Action item — This task calls for copying every line in the data below that contains the word "transform".

··· Exercise inputs

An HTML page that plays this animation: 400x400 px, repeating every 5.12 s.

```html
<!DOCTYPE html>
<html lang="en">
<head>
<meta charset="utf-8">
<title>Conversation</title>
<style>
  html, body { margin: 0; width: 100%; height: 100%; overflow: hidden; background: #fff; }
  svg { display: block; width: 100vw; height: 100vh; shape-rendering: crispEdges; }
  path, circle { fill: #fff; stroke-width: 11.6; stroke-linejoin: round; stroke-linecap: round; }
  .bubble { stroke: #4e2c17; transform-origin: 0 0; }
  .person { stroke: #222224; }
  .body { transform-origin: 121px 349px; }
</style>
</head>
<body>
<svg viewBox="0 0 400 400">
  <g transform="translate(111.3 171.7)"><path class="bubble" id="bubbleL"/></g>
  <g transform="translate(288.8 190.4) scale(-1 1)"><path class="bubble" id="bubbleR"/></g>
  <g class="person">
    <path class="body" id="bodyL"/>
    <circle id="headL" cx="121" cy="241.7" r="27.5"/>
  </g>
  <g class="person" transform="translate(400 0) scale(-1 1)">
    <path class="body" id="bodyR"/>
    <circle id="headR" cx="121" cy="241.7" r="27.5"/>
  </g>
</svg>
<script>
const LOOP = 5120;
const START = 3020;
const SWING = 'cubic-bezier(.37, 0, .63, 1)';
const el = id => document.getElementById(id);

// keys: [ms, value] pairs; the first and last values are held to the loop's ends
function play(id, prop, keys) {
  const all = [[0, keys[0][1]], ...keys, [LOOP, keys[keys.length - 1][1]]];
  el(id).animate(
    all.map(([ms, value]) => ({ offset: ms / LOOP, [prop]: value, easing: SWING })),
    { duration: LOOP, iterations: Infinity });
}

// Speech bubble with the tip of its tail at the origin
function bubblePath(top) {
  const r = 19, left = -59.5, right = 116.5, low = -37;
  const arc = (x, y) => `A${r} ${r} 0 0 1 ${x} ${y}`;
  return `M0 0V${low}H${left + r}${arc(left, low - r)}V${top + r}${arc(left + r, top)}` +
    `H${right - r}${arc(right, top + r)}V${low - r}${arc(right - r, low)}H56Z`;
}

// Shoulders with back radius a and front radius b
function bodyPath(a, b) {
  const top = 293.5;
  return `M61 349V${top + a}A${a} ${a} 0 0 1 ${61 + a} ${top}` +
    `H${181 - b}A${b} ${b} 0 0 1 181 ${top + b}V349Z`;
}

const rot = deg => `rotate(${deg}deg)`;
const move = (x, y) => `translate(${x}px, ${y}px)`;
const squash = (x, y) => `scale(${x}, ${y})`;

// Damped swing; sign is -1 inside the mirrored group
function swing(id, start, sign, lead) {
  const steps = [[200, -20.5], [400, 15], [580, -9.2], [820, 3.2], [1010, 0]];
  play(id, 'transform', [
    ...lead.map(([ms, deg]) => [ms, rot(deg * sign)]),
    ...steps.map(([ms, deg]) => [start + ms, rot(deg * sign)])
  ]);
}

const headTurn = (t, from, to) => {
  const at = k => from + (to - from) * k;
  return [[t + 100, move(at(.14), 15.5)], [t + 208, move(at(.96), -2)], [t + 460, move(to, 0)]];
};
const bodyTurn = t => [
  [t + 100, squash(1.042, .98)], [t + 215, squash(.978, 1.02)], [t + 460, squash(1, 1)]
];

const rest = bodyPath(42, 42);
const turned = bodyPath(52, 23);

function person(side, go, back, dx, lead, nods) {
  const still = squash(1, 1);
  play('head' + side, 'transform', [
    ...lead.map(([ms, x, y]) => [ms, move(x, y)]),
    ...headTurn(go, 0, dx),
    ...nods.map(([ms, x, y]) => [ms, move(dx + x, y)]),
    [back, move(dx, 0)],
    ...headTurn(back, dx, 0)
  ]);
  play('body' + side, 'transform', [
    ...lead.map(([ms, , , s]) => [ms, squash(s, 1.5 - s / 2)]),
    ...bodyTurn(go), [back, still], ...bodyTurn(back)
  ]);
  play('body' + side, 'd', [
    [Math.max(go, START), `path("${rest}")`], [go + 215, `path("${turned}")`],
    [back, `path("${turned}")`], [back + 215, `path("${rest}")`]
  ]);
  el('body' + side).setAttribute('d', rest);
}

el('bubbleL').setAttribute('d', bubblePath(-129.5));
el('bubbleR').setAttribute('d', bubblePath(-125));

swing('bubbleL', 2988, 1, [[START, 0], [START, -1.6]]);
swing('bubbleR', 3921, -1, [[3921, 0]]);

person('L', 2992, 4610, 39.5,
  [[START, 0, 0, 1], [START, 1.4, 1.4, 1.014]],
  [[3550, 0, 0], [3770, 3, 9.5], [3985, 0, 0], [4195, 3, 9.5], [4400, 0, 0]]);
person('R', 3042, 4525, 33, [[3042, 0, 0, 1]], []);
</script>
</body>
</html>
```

······

Written answer —
  .bubble { stroke: #4e2c17; transform-origin: 0 0; }
  .body { transform-origin: 121px 349px; }
  <g transform="translate(111.3 171.7)"><path class="bubble" id="bubbleL"/></g>
  <g transform="translate(288.8 190.4) scale(-1 1)"><path class="bubble" id="bubbleR"/></g>
  <g class="person" transform="translate(400 0) scale(-1 1)">
  play(id, 'transform', [
  play('head' + side, 'transform', [
  play('body' + side, 'transform', [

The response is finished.